[Collection entries]
*** Begin section ***

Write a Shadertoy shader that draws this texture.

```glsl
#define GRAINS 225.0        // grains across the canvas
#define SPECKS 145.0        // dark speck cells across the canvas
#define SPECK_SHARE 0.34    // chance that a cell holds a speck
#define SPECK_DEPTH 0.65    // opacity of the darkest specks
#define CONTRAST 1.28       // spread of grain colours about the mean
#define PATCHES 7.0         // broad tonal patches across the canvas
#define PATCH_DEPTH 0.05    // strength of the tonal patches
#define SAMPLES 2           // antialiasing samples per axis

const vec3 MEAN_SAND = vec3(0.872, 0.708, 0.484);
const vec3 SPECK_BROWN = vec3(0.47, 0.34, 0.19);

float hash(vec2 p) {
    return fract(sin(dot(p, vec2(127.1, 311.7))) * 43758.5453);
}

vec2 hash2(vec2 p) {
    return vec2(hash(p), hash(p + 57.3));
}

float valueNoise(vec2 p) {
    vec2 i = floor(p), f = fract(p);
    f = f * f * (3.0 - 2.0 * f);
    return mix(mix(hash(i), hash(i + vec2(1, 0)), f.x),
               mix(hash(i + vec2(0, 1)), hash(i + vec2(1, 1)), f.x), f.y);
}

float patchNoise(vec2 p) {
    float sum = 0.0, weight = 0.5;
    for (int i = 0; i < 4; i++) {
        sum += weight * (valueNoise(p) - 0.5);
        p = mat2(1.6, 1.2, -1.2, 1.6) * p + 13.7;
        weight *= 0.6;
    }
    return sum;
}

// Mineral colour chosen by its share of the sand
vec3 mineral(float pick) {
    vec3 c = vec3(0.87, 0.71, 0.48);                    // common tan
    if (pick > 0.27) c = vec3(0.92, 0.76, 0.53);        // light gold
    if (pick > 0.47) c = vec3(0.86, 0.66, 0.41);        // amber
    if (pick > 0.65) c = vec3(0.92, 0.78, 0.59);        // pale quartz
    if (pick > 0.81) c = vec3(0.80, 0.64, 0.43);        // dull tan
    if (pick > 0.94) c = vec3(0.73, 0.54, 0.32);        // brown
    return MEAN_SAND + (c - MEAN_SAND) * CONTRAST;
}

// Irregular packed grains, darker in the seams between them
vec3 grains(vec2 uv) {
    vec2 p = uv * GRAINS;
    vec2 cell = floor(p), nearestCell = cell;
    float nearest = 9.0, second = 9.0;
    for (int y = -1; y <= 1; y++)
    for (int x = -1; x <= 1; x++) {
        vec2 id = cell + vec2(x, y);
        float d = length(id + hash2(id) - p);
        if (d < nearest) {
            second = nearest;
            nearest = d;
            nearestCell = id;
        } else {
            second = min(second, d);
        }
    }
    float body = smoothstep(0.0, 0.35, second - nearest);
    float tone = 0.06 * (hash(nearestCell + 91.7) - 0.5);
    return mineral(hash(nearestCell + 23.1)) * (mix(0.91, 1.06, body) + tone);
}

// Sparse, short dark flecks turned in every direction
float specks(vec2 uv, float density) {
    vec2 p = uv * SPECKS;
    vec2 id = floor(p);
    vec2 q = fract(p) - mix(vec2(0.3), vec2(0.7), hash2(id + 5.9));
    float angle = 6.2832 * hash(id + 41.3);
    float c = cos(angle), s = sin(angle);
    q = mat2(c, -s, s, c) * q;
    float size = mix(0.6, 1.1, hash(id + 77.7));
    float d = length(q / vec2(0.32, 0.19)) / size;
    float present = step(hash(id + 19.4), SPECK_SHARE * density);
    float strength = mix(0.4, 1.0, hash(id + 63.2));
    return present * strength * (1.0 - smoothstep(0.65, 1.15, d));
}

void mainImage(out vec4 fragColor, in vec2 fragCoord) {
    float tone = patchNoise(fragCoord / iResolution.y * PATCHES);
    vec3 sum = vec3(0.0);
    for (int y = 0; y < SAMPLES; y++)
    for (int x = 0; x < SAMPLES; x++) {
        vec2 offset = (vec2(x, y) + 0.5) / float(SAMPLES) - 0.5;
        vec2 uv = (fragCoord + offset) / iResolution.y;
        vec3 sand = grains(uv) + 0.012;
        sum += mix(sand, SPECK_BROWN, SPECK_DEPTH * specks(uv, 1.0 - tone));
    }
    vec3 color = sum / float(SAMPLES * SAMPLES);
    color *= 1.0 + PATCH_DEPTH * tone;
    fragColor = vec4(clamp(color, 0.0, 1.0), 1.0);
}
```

*** End section ***

**WHAT TO WORK ON**
Show the lines of the data that hold the word "CONTRAST".

**TASK ANSWER**
#define CONTRAST 1.28       // spread of grain colours about the mean
    return MEAN_SAND + (c - MEAN_SAND) * CONTRAST;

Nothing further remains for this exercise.